David Peterson’s work occupies an esthetic space where one may freely contemplate a sense of place, or, more specifically, how one feels about a particular place. His working process includes direct contact with the places he realizes in paint. The resulting images manage to induce a nostalgia that may not derive specifically to the scene depicted, but rather applies by association to how we feel about the places we love. This universalizing quality to the work trumps the simple sentimentality that can close down a regional work from a broader relevance.

It took me some time to sort out why I like Peterson’s work so much, until I could identify the terms of the regionalist approach he has adopted and the means by which it moves into a larger relevance.

David met me to discuss his work at a cafĂ© called Papayas, a lunch spot where he has been afforded the space for an ongoing and rotating exhibit. The work varies all the time according to David’s own wishes and made a great place to meet to discuss his work.

Peterson carried a notebook with him that I found fascinating—beyond the individual framed works on the walls.

In this book you can flip through the whole history of an engaged painter’s life—studies for larger paintings to be completed later; small sketches, more realized works, notes on process, form or some event he took in along the way. The notebook included lists of places he had been, dates, tickets from events he had seen—a fine collection of ephemera from a quotidian life that is centered on taking in the details of people and places. It strikes one as an artist’s take on the form and discipline of investigative journalism.

Over the years David has compiled several such pictorial journals; a painter’s study and, by extension, perhaps also the record of a man’s life. I immediately felt the urge to follow his lead, to keep a journal the old and more satisfying way—one written by hand. As we looked over his notebook together we discussed the books as artifacts themselves, and the difficulty in making them available for display. They simply cannot be exhibited easily, and so remain behind the scenes; studies that sometimes lead to larger, framed works.

Peterson has refined his craft and works in the water-color medium, with the ease and detachment of someone who has spent years refining his skills and approaches. He speaks about his work as if addressing some old friend he hasn’t seen for a while. And you get the impression that he can connect the dots of his entire adult life together through the paintings he has realized over his career.

Currently among the Blue Moon Gallery artists in Sacramento, Peterson has amassed a long list of shows and over 40 awards recognizing his work. He taught art at a private school until recently. David is deeply connected to others who enjoy the water color medium and always open to teaching others or recognizing the quality found in other artists’ work. It is refreshingly rare to meet an artist as curious about others’ work as he is in realizing or considering his own.

The earthy manner pervades in the character of the artwork and the character of the man. Consider this snippet from David’s web site:

“David Peterson, Sacramento artist, is in a hurry. Recently renewing himself with the passion to paint that he had as a 19-year-old, and in spite of a job, and volunteering for Sacramento Valley School and various art organizations, he finds time to paint hundreds of paintings a year, outdoors.
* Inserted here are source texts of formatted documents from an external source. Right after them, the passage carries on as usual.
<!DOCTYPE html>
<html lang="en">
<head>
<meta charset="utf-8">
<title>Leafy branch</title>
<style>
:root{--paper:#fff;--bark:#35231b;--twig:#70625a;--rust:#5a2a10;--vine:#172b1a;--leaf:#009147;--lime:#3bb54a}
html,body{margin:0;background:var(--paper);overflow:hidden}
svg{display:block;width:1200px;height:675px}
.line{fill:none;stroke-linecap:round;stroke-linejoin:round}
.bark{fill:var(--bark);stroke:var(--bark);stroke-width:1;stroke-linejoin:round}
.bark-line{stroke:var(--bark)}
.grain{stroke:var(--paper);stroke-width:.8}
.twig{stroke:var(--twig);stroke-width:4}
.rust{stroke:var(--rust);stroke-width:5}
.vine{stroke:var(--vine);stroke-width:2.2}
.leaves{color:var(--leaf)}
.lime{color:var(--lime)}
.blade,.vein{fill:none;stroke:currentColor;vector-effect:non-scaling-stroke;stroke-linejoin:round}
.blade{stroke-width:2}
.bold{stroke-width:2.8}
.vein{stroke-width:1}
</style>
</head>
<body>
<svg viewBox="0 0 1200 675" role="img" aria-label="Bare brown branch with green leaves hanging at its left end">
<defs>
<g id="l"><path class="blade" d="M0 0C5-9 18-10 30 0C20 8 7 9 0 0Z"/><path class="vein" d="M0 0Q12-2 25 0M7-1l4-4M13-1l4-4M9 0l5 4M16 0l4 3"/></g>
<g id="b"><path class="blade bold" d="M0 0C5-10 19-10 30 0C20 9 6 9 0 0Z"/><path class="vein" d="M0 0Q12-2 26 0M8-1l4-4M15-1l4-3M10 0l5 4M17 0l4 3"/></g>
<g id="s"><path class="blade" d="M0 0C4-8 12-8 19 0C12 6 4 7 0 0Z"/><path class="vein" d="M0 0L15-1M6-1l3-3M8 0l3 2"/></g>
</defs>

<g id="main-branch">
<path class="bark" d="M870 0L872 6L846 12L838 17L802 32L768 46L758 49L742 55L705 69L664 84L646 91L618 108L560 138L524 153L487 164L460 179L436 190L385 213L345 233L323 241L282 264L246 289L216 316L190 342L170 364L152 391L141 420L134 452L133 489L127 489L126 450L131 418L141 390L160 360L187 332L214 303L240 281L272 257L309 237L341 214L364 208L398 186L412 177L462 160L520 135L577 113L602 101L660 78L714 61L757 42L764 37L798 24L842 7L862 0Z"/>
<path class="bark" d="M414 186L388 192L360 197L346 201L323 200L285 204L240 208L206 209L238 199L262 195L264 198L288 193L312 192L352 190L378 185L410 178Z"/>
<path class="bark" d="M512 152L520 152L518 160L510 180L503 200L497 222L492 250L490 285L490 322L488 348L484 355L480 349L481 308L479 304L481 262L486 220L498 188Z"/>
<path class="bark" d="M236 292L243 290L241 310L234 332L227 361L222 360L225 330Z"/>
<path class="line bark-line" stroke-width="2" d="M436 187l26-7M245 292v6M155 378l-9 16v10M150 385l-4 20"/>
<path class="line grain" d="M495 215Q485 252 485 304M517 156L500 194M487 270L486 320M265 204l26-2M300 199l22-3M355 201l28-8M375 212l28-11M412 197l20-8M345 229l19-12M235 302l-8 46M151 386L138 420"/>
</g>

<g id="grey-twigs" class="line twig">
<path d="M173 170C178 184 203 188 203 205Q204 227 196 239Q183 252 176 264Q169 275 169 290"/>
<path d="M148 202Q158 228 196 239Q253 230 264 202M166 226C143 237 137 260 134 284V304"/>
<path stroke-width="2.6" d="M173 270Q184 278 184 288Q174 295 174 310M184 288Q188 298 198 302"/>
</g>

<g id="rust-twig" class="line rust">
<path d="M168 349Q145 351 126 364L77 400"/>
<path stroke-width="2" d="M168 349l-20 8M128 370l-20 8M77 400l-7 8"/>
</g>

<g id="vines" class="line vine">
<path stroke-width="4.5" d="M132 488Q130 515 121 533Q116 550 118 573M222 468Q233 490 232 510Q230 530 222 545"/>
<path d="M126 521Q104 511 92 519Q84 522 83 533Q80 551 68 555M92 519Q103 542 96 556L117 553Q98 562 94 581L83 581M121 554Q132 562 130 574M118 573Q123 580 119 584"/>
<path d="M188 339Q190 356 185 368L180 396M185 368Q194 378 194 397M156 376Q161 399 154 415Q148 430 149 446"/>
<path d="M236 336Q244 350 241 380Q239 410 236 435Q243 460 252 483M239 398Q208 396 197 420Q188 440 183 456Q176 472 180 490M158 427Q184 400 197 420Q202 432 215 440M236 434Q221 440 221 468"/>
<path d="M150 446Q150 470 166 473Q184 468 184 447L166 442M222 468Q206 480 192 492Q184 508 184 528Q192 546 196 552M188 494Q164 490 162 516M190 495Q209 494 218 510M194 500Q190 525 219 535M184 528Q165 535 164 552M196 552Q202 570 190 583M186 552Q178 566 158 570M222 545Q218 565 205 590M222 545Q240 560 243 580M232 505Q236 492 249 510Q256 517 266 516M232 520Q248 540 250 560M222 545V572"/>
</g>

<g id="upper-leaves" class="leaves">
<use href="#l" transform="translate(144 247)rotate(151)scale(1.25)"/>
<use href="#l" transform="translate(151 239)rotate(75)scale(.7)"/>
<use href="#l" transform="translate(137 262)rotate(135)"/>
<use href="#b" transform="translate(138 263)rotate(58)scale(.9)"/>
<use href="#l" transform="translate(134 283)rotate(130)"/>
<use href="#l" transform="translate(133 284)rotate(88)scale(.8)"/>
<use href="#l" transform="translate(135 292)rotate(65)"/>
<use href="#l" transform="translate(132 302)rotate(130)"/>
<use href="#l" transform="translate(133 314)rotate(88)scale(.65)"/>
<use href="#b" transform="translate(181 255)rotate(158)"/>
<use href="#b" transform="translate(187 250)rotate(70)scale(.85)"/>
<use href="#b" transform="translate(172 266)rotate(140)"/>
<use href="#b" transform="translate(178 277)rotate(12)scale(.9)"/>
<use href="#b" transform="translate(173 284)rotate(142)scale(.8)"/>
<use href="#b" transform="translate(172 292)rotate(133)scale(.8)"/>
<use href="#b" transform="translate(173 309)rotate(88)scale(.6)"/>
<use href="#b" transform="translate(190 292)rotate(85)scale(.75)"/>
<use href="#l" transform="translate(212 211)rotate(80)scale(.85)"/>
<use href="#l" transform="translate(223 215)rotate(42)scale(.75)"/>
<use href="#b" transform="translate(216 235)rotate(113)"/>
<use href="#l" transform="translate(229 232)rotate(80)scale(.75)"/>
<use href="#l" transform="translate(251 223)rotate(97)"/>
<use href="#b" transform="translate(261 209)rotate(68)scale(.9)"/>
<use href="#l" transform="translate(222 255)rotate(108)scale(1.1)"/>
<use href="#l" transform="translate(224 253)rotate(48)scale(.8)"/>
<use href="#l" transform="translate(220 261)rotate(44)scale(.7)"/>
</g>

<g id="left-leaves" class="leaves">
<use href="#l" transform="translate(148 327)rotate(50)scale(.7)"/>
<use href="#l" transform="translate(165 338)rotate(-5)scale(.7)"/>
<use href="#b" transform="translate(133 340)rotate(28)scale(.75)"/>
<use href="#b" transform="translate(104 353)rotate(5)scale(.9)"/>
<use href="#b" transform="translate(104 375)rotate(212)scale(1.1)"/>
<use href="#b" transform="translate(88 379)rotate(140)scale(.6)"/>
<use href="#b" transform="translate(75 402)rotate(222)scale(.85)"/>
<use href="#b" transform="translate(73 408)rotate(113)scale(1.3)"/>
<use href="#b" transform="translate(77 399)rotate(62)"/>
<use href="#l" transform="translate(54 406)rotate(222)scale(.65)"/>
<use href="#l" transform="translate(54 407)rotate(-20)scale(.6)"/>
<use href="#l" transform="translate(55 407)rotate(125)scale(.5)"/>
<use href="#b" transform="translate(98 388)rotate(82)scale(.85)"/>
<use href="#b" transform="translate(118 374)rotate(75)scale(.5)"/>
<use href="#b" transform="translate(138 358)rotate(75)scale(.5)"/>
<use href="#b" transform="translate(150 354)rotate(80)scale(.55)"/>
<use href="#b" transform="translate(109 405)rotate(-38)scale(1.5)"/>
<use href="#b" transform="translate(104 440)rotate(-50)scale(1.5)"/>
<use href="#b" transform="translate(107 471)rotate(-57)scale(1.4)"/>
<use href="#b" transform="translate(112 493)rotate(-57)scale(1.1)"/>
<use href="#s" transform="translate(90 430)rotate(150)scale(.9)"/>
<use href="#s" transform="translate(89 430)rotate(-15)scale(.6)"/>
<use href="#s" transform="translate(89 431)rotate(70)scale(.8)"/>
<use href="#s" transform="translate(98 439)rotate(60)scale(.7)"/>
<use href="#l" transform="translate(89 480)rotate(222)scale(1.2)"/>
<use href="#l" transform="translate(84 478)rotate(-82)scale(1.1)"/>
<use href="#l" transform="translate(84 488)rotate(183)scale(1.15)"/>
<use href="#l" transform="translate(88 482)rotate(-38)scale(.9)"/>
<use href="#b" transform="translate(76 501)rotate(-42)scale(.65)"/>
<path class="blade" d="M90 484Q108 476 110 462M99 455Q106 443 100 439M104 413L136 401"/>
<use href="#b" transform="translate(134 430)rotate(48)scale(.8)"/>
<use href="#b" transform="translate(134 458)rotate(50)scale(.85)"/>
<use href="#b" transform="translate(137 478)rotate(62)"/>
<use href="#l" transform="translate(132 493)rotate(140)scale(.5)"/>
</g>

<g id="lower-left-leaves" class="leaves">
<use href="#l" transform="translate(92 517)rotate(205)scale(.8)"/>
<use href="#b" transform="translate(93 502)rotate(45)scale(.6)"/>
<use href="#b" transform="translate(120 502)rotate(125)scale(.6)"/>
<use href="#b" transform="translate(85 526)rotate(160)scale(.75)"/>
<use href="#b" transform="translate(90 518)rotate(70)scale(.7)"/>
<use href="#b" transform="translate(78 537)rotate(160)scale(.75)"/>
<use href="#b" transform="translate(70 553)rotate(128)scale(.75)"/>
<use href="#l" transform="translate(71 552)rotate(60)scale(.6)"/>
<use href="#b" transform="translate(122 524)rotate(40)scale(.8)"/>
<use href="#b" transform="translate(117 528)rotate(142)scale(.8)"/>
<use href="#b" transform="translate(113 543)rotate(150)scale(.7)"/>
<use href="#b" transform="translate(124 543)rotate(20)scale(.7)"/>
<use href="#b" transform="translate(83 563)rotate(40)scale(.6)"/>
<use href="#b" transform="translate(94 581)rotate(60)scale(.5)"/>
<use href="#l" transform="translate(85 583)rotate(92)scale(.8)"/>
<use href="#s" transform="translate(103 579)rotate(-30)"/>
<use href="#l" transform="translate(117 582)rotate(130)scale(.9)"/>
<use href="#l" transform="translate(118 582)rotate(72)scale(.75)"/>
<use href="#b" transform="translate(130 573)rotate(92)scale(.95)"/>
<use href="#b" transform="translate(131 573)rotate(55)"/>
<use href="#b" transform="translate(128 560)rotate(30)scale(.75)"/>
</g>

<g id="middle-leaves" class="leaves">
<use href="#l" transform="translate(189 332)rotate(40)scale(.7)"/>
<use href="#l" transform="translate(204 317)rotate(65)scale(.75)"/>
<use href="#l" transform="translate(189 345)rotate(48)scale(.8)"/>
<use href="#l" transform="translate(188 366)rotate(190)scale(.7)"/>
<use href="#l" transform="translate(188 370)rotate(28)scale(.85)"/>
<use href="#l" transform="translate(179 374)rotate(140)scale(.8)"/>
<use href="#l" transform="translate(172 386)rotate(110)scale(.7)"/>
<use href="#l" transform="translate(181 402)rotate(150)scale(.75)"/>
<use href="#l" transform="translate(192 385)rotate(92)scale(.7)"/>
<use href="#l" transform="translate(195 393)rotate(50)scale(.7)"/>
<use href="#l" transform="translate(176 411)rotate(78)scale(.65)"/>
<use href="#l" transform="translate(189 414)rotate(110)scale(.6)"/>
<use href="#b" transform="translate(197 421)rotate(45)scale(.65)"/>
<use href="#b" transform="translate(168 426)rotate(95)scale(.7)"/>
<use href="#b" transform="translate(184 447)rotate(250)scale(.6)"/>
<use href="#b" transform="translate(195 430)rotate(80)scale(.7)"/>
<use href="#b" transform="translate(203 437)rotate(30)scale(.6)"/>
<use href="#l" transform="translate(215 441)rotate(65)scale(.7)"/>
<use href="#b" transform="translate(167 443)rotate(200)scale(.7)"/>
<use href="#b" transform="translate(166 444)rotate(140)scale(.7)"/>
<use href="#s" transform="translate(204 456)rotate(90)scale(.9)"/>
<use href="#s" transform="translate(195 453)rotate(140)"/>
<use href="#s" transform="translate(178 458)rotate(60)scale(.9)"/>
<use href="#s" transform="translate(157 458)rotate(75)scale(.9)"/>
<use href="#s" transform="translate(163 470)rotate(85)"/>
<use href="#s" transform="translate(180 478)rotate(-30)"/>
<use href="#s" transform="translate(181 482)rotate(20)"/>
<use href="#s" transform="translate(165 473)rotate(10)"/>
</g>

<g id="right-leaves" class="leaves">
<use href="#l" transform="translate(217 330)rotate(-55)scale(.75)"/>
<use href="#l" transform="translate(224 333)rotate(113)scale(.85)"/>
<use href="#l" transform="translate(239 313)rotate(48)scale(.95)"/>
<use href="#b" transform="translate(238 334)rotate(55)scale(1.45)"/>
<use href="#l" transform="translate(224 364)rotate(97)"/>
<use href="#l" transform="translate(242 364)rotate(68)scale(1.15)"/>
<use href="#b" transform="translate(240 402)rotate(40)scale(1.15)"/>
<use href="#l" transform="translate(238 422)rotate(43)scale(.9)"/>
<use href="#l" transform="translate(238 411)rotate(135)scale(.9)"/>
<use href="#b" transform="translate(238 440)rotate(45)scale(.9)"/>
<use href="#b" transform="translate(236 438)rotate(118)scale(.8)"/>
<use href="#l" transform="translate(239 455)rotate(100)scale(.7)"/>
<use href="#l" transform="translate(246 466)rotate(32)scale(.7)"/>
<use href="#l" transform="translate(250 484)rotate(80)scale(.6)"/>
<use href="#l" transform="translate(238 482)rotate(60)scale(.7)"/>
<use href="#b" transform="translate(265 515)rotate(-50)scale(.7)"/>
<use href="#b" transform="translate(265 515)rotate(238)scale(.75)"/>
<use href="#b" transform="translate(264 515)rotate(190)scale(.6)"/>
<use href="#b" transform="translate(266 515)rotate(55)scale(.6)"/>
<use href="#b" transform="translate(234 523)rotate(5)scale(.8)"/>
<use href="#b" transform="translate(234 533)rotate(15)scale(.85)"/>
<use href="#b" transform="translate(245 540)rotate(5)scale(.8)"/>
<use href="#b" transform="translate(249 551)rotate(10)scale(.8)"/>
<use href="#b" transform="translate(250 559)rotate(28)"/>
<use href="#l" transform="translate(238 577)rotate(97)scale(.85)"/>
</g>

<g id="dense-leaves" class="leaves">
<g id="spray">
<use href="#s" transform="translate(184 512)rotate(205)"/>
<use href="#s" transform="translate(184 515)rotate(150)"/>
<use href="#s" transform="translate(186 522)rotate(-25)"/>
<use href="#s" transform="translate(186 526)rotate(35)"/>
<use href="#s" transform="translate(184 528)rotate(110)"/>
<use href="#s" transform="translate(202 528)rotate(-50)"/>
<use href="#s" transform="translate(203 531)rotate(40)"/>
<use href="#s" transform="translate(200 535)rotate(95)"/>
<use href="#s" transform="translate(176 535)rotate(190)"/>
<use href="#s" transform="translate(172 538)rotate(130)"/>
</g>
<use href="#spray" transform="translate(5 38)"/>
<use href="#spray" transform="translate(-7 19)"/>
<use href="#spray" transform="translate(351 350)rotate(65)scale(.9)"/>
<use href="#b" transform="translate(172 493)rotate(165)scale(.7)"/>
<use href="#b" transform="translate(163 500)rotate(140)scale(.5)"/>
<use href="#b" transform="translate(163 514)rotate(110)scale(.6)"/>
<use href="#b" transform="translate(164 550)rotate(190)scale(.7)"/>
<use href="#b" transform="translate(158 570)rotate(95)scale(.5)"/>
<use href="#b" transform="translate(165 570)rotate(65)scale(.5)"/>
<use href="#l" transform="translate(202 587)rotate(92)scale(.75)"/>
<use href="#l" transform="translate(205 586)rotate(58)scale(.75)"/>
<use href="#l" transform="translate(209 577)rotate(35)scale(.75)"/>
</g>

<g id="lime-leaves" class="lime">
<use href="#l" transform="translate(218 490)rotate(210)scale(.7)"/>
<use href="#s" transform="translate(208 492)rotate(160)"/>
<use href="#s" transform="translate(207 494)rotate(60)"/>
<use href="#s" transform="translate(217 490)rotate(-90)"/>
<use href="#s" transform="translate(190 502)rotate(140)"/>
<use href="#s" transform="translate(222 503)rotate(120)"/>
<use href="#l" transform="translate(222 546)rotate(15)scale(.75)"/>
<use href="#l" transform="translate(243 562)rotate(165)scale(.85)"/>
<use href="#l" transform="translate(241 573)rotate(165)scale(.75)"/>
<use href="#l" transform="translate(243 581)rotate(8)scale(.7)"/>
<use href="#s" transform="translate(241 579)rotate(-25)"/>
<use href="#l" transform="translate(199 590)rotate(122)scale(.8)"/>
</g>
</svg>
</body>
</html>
Inspired by Henry Fukuhara, mentored by Woody Hansen, encouraged by family and friends, David's painting is maturing and he is making his artistic statement. The artist has paintings in private collections locally, in Southern California and the east coast. Since 2003, the artist has been accepted into dozens of state-wide juried shows and has won over three dozen awards. He is a past President of WASH, Inc., Sacramento’s only watercolor club. David’s work can be seen at the Sacramento Fine Arts Center, The Blue Moon Gallery and Papayas Cafe.”
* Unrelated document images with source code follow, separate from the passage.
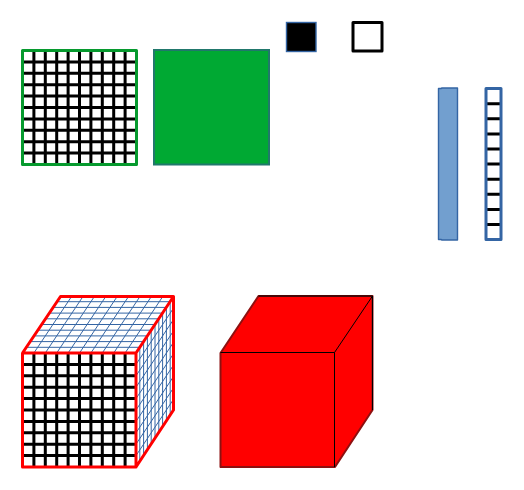
<!DOCTYPE html>
<html lang="en">
<head>
<meta charset="utf-8">
<title>Base ten blocks</title>
<style>
:root {
  --paper: #fff;
  --ink: #000;
  --green: #00a933;
  --green-edge: #069a2e;
  --teal-edge: #21786c;
  --red: #f00;
  --red-edge: #8d1010;
  --blue: #729fcf;
  --blue-edge: #3465a4;
}
html, body { margin: 0; overflow: hidden; background: var(--paper); }
.blocks { display: block; width: 524px; height: 490px; }
.ten-by-ten { fill: none; vector-effect: non-scaling-stroke; }
.bold-grid { stroke: var(--ink); stroke-width: 3; }
.fine-grid { stroke: var(--blue-edge); stroke-width: 1; }
.outline { fill: none; stroke-width: 3; stroke-linejoin: round; }
.green-line { stroke: var(--green-edge); }
.red-line { stroke: var(--red); }
.blue-line { stroke: var(--blue-edge); }
.ink-line { stroke: var(--ink); }
.flat-solid { fill: var(--green); stroke: var(--teal-edge); stroke-width: 2; }
.unit-solid { fill: var(--ink); stroke: var(--blue-edge); stroke-width: 1.4; }
.rod-solid { fill: var(--blue); stroke: var(--blue-edge); stroke-width: 1.4; stroke-linejoin: round; }
.cube-solid { fill: var(--red); stroke: var(--red-edge); stroke-width: 2; stroke-linejoin: round; }
.cube-fold { fill: none; stroke: var(--ink); stroke-width: 1; }
</style>
</head>
<body>
<svg class="blocks" viewBox="0 0 524 490" role="img" aria-label="Base ten blocks: hundred flats, units, ten rods and thousand cubes">
  <defs>
    <path id="grid" class="ten-by-ten" d="M1 0V10M2 0V10M3 0V10M4 0V10M5 0V10M6 0V10M7 0V10M8 0V10M9 0V10M0 1H10M0 2H10M0 3H10M0 4H10M0 5H10M0 6H10M0 7H10M0 8H10M0 9H10"/>
  </defs>

  <g id="hundred-flats">
    <use href="#grid" class="bold-grid" transform="matrix(11.4 0 0 11.4 22.5 50.5)"/>
    <rect class="outline green-line" x="22.5" y="50.5" width="114" height="114"/>
    <rect class="flat-solid" x="154" y="50" width="115" height="114.5"/>
  </g>

  <g id="units">
    <rect class="unit-solid" x="286.5" y="22.5" width="29.5" height="29"/>
    <rect class="outline ink-line" x="353" y="22.5" width="29" height="28.5"/>
  </g>

  <g id="ten-rods">
    <path class="rod-solid" d="M438.5 88.5H441L442 88H457.5V240H442L441 239.5H438.5Z"/>
    <path class="outline ink-line" d="M486 103.7h15m-15 15.1h15m-15 15.1h15m-15 15.1h15m-15 15.1h15m-15 15.1h15m-15 15.1h15m-15 15.1h15m-15 15.1h15"/>
    <rect class="outline blue-line" x="486" y="88.5" width="15" height="151"/>
  </g>

  <g id="thousand-cube-grid">
    <use href="#grid" class="fine-grid" transform="matrix(11.4 0 -3.8 5.7 60.5 296)"/>
    <use href="#grid" class="fine-grid" transform="matrix(3.8 -5.7 0 11.4 136 353)"/>
    <use href="#grid" class="bold-grid" transform="matrix(11.4 0 0 11.4 22.5 353)"/>
    <path class="outline red-line" d="M22.5 353H136V467H22.5ZL60.5 296.5H173.5V410L136 467M136 353L173.5 296.5"/>
  </g>

  <g id="thousand-cube-solid">
    <polygon class="cube-solid" points="220.5,353 258.5,296 372.5,296 372.5,410 335,467 220.5,467"/>
    <path class="cube-fold" d="M220.5 352.5H334.5V467M334.5 352.5L372.5 296M258.5 296H372.5V410"/>
  </g>
</svg>
</body>
</html>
David’s work occupies an aesthetic territory between a fully realized representation of a place and a minimalist approach whereby one employs the least possible details that may still convey a fully realized sense of place. The colors and minimally sketched figures may entice your eye in, but it is the composition keeps you engaged with the work. Much like a song in which you find yourself whistling a melody long after hearing it, Peterson’s works stick with you—and may even inspire you to reconsider the ordinary charms of where you live and work.
You might find David outside painting, either on location where a place inspires him, at an art store or teaching a workshop to others. See his web site for details on forthcoming events.

No comments:

Post a Comment